The dinosaur, a baby Apatosaurus nicknamed “Spot,” is currently being incubated at the University's College of Veterinary Medicine.
“Ostriches share a lot of genetic traits with dinosaurs,” said Dr. Gerrard Jones, a biology professor at LJMU and the project’s leading scientist. “Their eggshell microstructures are almost identical to those of the Apatosaurus. That’s why the cloning worked so perfectly.”
Those in the scientific community say the dinosaur cloning – the first ever of its kind – is a milestone for genetic engineering.
PETA President Craig Farmer criticized the scientists for performing potentially life threatening threats on a new species.
“These scientists brought an animal from the Jurassic age back to life – just to watch it suffer!” he said.
But Dr. Sheridan doesn’t seem to be bothered by the activists’ quibbling.
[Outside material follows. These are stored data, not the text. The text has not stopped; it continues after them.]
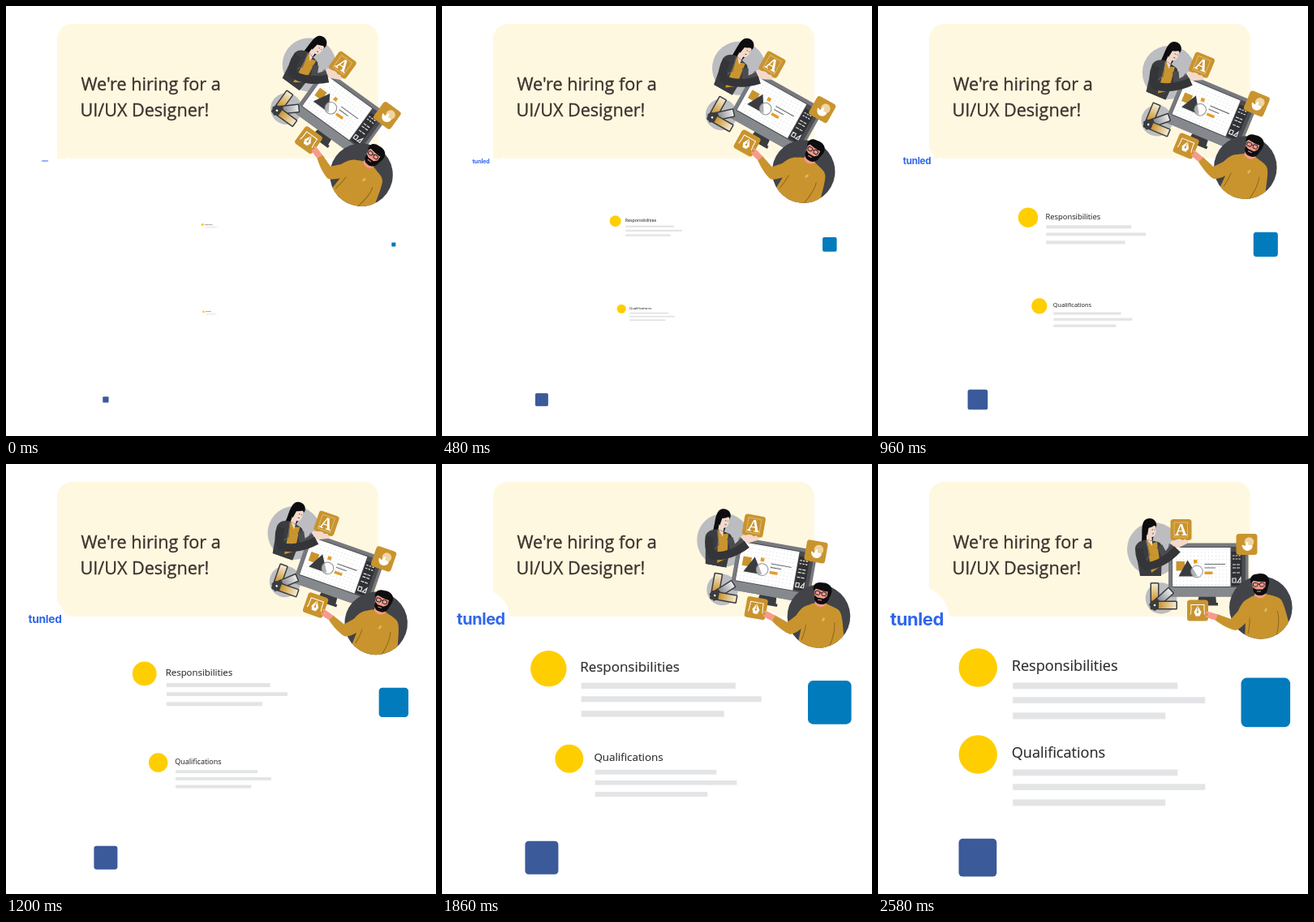
Animation, 530 px wide and 530 px high, one loop 3450 ms. Source, as an HTML page:

```html
<!DOCTYPE html>
<html lang="en">
<head>
<meta charset="utf-8">
<title>Hiring</title>
<style>
  html, body { margin: 0; width: 100%; height: 100%; overflow: hidden; background: #fff; }
  svg { display: block; width: 100vw; height: 100vh; }
  text { font-family: "Open Sans", "Noto Sans", sans-serif; }
  .head { font-size: 21.6px; fill: #3d332d; stroke: #3d332d; stroke-width: .35; }
  .item { font-size: 18.1px; fill: #2b2b2d; stroke: #2b2b2d; stroke-width: .15; }
  .word { font: 700 22px Inter, "Open Sans", sans-serif; fill: #2f66ee; text-anchor: middle; letter-spacing: -.4px; }
  .glyph { font: 600 20px "Noto Serif", "Liberation Serif", serif; fill: #fff; text-anchor: middle; }
  .gold { fill: #c9942e; }
  .dark { fill: #3b3c3f; }
  .black { fill: #0d0d0f; }
  .pale { fill: #f3d9cb; }
  .pink { fill: #f69a8c; }
  .bar { fill: #e3e4e6; }
  .thin { fill: none; stroke: #fff; stroke-width: 1; stroke-linecap: round; stroke-linejoin: round; }
</style>
</head>
<body>
<svg viewBox="0 0 530 530">
  <defs>
    <pattern id="grid" x="363" y="104" width="4.4" height="4.4" patternUnits="userSpaceOnUse">
      <rect width="1" height="1" fill="#d3d4d8"/>
    </pattern>
    <linearGradient id="sheen">
      <stop offset="0" stop-color="#c9942e"/>
      <stop offset="1" stop-color="#f4ead2"/>
    </linearGradient>
    <linearGradient id="steel">
      <stop offset="0" stop-color="#8b8c90"/>
      <stop offset="1" stop-color="#ececee"/>
    </linearGradient>
    <clipPath id="disc"><circle cx="471.8" cy="177" r="38.8"/></clipPath>
    <clipPath id="bust"><path d="M300 60H400V120L352 138H300Z"/></clipPath>
    <g id="lines">
      <circle cx="-128" cy="-20" r="23.7" fill="#ffce00"/>
      <rect class="bar" x="-85" y="-1.5" width="203" height="7.8"/>
      <rect class="bar" x="-85" y="16.3" width="237" height="7.6"/>
      <rect class="bar" x="-85" y="35.4" width="188" height="8"/>
    </g>
    <rect id="tile" class="gold" x="-13" y="-13" width="26" height="26" rx="3.5"/>
    <rect id="swatch" class="dark" x="-5" y="-5.5" width="33" height="11" rx="1.5"/>
  </defs>

  <path d="M63 188V40a18 18 0 0 1 18-18H441a18 18 0 0 1 18 18V170a18 18 0 0 1-18 18Z" fill="#fff8e1"/>
  <circle cx="75.7" cy="187.4" r="1.6" fill="#fff"/>
  <text class="head" x="92.5" y="104">We're hiring for a</text>
  <text class="head" x="91.5" y="135.5">UI/UX Designer!</text>

  <g id="word">
    <circle r="41" cx="-1" fill="#fff"/>
    <text class="word" y="8">tunled</text>
  </g>
  <g id="resp"><use href="#lines"/><text class="item" x="-86.5" y="-16">Responsibilities</text></g>
  <g id="qual"><use href="#lines"/><text class="item" x="-86.5" y="-16">Qualifications</text></g>
  <g id="azure"><rect x="-30.3" y="-30.3" width="60.6" height="60.6" rx="7" fill="#027bbd"/></g>
  <g id="navy"><rect x="-23.4" y="-23.4" width="46.8" height="46.8" rx="5" fill="#3b5a9a"/></g>

  <g id="art">
    <circle cx="340" cy="105" r="33" fill="#bcbdc1"/>
    <circle cx="349" cy="165.5" r="19.3" fill="#bcbdc1"/>

    <!-- monitor -->
    <path class="dark" d="M396 160H416L417 171H419V174.500H391V171H394Z"/>
    <rect x="358" y="97.5" width="98.5" height="66" rx="3" fill="#77797e"/>
    <path d="M358 152H456.500V160.500a3 3 0 0 1-3 3H361a3 3 0 0 1-3-3Z" fill="#85888d"/>
    <rect x="362.5" y="102" width="90.500" height="50" fill="#4b4c50"/>
    <rect x="363" y="103" width="71.500" height="48" fill="#fff"/>
    <rect x="363" y="103" width="71.500" height="48" fill="url(#grid)"/>
    <rect x="435.5" y="108" width="13" height="42" fill="#303134"/>
    <g fill="none" stroke="#e6e6e8" stroke-width="1.2">
      <path d="M437 113H447M437 117H447" stroke-dasharray="2.5 1.2"/>
      <path d="M437 124H447M437 128H447M437 134H447" stroke-dasharray="4 1"/>
      <path d="M437 141H441V146H437ZM443 146L447 140V146Z"/>
    </g>
    <rect class="gold" x="367.5" y="120" width="10.5" height="11.5"/>
    <path class="dark" d="M370.5 138.5L381.5 118.5L394 138.5Z"/>
    <circle cx="393" cy="132.5" r="7.3" fill="#ffffff99" stroke="#8d8f93" stroke-width="1"/>
    <rect x="389" y="118" width="4.5" height="4.5" fill="#e39d2b"/>
    <path d="M402.5 123.5H428M402.5 128H416" stroke="#6b6c70" stroke-width="1.1"/>
    <rect x="402.5" y="132.5" width="10" height="3.5" fill="#e39d2b"/>

    <!-- colour fan -->
    <g transform="translate(341 174)">
      <g transform="rotate(-90)">
        <use href="#swatch"/>
        <rect x="5" y="-4" width="21.5" height="8" fill="url(#sheen)"/>
      </g>
      <g transform="rotate(-42)">
        <use href="#swatch"/>
        <rect x="8" y="-4" width="18.5" height="8" fill="url(#steel)"/>
      </g>
      <use href="#swatch"/>
      <rect x="5" y="-4" width="21.5" height="8" fill="url(#sheen)"/>
      <circle r="1.300" fill="#fff"/>
    </g>

    <!-- designer at the top -->
    <path class="black" d="M325 95C326 86 324 76 328 70C332 65 341 66 343 73C344 77 342 80 341 82L338 97Z"/>
    <path class="pale" d="M331 79C334 75 340 75 342.5 77V84C342 88 340 90 337.500 90L338 98L331 97V86Z"/>
    <path class="black" d="M328 83C327 74 334 68 342 73C341 77 336 78 333.500 79L332 88Z"/>
    <path d="M337.500 81H339M340.500 81H341.500M338 86L340 85.500" stroke="#3b3c3f" stroke-width=".8"/>
    <g clip-path="url(#bust)">
      <path class="dark" d="M317 103C319 96 325 94 331 93L345 96C350 97 351 104 350 112L349 138H323Z"/>
      <path class="gold" d="M331 94L338 98L344 96L348 126L337 134Z"/>
      <path class="pale" d="M331 93L338 95V101Z"/>
      <path d="M330 94L335 112L331 118" fill="none" stroke="#65666a" stroke-width="1"/>
    </g>
    <path class="pale" d="M360 97C364 92 368 94 368 97L379 93C383 93 384 96 381 98L371 103L363 104Z"/>
    <path d="M347 101L354 114L364 101" fill="none" stroke="#4b4c50" stroke-width="7.5" stroke-linejoin="round"/>
    <path d="M322 104C322 113 325 121 330 126C343 126 358 117 369 105" fill="none" stroke="#343538" stroke-width="10" stroke-linejoin="round"/>

    <!-- tiles -->
    <g transform="translate(373.5 81)">
      <use href="#tile"/>
      <path class="thin" d="M-8 -9H8V9H-8Z" stroke-width=".6" opacity=".35"/>
      <text class="glyph" y="7">A</text>
    </g>
    <path class="pale" d="M365 95C369 92 373 92 375 94L379 92.5L381 95L371 100Z"/>
    <g transform="translate(454.5 99)">
      <use href="#tile"/>
      <circle cx="3" cy="-3" r="5.8" fill="#f0d5a2"/>
      <path d="M-6 1C-4 0 -3 2 -2 2L0 -3C2 -4 2 0 2 1L7 1C8 5 4 8 1 8C-3 8 -5 5 -6 1Z" fill="#fff"/>
    </g>
    <g transform="translate(394 180.5)">
      <use href="#tile"/>
      <path class="thin" d="M-8 -7H8M-8 -7C-8 0 -8 3 -9 5M8 -7C8 0 8 3 9 5"/>
      <path d="M0 -6L4.5 2L2.5 7H-2.5L-4.5 2Z" fill="#fff"/>
      <path d="M0 -5V1" stroke="#c9942e" stroke-width=".9"/>
      <circle cy="2" r="1.3" class="gold"/>
    </g>

    <!-- designer at the bottom -->
    <circle cx="471.8" cy="177" r="38.8" fill="#414348"/>
    <g clip-path="url(#disc)">
      <path class="gold" d="M454 169C458 163 464 162 468 161L478 160C487 163 495 163 498 169C502 177 504 188 508 201V218H452Z"/>
      <path d="M492 181C495 190 494 199 491 212M457 181C459 190 458 200 456 209" fill="none" stroke="#8f671c" stroke-width="1"/>
    </g>
    <path class="gold" d="M460 165C451 166 447 174 444 181L435 191L418 185L415 192C424 199 434 204 441 205C448 203 457 192 462 184Z"/>
    <path class="pink" d="M419 185.5L411 183L405 181.5L403.5 183L408 186L403.5 187L405 189L410 191L416 192.5Z"/>
    <path class="pink" d="M464 153H478V161C476 166 468 167 464 162Z"/>
    <path class="pink" d="M461 143H479L480.5 152C478 159 466 160 462 154Z"/>
    <path class="black" d="M460 147C457 140 461 135.500 468 135.500C476 133.500 483.500 138 482 147L480 155C479 160 475 162.500 470 162C465 162 462 158 462 152L466 154.500H474L477.500 151V145C471 146 466 144 462.500 144Z"/>
    <path d="M467 157H472" stroke="#f69a8c" stroke-width="1"/>
    <g fill="none" stroke="#26262a" stroke-width="1">
      <rect x="462.500" y="146.500" width="5.5" height="4.5" rx="1.5"/>
      <rect x="470.5" y="146.500" width="5.5" height="4.5" rx="1.5"/>
      <path d="M468 148H470.500"/>
    </g>
    <path d="M478 177L480 179L478 183L476 181Z" fill="#e1b65e"/>
  </g>
</svg>
<script>
  const LOOP = 3450, STEP = 30;
  const TURN = 36, TURN_MS = 2580;

  // id, centre x, centre y, first scale, time to reach full size
  const growers = [
    ['word', 48, 191, .12, 2090],
    ['resp', 251.25, 271, .07, 1995],
    ['qual', 251.25, 378, .06, 2580],
    ['azure', 477.8, 293.9, .083, 2130],
    ['navy', 122.9, 485.2, .155, 2180]
  ].map(([id, ...rest]) => [document.getElementById(id), ...rest]);
  const art = document.getElementById('art');

  function draw(time) {
    const t = Math.floor((time % LOOP) / STEP) * STEP;
    for (const [el, x, y, from, ms] of growers) {
      const s = from + (1 - from) * Math.min(1, t / ms);
      el.setAttribute('transform', `translate(${x} ${y}) scale(${s})`);
    }
    const angle = TURN * (1 - Math.min(1, t / TURN_MS));
    art.setAttribute('transform', `rotate(${angle} 407 140.5)`);
  }

  const start = performance.now();
  function tick() {
    draw(performance.now() - start);
    requestAnimationFrame(tick);
  }
  tick();
</script>
</body>
</html>
```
She says that the opportunities afforded by dinosaur cloning are endless.
Within ten years, we could repopulate the world with dinosaurs,” she said.
As of press time, the dinosaur is in stable condition. Scientists plan to run more tests on him today.